◆ Task brief: Show every line from the entries that follow which holds the word "oddRow".

[Saved data entries]
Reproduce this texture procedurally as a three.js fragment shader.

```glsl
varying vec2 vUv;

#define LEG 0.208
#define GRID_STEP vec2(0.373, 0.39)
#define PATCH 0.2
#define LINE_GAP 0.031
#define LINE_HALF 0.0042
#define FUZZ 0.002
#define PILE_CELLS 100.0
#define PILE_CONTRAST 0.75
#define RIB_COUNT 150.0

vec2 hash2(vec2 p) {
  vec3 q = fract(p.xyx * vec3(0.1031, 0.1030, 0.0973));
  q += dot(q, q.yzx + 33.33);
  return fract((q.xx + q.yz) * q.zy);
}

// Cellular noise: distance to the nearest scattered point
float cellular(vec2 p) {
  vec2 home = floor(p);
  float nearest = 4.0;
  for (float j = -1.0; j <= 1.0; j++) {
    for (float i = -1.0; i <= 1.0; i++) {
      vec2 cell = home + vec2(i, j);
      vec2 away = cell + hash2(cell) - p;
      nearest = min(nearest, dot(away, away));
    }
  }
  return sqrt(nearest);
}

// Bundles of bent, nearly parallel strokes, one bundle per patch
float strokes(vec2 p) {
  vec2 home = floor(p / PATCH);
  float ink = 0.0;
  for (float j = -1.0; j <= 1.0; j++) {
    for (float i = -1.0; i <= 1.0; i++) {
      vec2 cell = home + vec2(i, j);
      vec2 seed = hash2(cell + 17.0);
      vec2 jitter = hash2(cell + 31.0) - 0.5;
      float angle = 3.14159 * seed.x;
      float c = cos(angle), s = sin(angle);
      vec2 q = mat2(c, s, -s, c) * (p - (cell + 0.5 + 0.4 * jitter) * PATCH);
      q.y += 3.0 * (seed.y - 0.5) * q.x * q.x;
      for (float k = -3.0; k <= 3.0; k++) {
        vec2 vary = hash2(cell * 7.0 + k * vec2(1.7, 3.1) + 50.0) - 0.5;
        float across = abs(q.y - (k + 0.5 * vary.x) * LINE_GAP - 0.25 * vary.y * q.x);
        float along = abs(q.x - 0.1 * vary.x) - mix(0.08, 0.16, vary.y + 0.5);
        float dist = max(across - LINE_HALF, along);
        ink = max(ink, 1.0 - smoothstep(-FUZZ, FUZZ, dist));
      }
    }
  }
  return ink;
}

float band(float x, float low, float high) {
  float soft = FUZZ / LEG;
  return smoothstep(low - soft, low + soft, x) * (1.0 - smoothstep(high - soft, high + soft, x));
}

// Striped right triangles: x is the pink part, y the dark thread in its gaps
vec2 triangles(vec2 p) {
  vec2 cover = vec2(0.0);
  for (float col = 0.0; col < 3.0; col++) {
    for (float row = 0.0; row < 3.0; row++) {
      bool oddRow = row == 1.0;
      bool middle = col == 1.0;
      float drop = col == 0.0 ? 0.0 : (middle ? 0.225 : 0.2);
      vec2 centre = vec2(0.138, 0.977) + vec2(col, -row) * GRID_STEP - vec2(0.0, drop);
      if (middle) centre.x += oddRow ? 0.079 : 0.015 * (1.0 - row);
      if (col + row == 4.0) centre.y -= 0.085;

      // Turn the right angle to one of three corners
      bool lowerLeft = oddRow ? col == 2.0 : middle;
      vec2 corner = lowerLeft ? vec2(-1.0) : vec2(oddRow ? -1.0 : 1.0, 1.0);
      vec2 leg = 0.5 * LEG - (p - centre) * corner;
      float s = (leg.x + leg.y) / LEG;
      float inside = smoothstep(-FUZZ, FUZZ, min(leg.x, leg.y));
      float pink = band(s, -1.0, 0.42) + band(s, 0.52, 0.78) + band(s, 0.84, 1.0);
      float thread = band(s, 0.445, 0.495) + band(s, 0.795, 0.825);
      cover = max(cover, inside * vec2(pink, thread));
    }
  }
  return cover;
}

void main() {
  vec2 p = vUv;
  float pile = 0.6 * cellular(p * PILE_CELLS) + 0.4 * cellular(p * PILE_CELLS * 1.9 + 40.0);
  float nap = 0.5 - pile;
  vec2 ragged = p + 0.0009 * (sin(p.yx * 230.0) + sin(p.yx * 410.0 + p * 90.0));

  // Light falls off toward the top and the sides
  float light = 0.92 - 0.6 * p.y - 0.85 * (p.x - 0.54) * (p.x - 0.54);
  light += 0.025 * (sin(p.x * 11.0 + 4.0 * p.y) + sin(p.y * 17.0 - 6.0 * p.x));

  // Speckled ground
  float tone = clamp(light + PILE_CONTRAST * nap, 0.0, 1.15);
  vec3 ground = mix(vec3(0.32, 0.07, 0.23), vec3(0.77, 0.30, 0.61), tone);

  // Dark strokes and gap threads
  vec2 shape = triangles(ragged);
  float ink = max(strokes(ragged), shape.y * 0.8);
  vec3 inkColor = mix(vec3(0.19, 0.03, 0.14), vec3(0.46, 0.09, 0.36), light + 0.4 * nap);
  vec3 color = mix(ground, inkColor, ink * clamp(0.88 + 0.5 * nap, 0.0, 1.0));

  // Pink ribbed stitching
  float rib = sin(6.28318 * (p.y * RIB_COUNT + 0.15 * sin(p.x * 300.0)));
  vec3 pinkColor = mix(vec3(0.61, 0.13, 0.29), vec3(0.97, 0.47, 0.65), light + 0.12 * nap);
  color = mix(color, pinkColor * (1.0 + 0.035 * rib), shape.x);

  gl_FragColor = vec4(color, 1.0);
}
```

◆ Answer space:
      bool oddRow = row == 1.0;
      if (middle) centre.x += oddRow ? 0.079 : 0.015 * (1.0 - row);
      bool lowerLeft = oddRow ? col == 2.0 : middle;
      vec2 corner = lowerLeft ? vec2(-1.0) : vec2(oddRow ? -1.0 : 1.0, 1.0);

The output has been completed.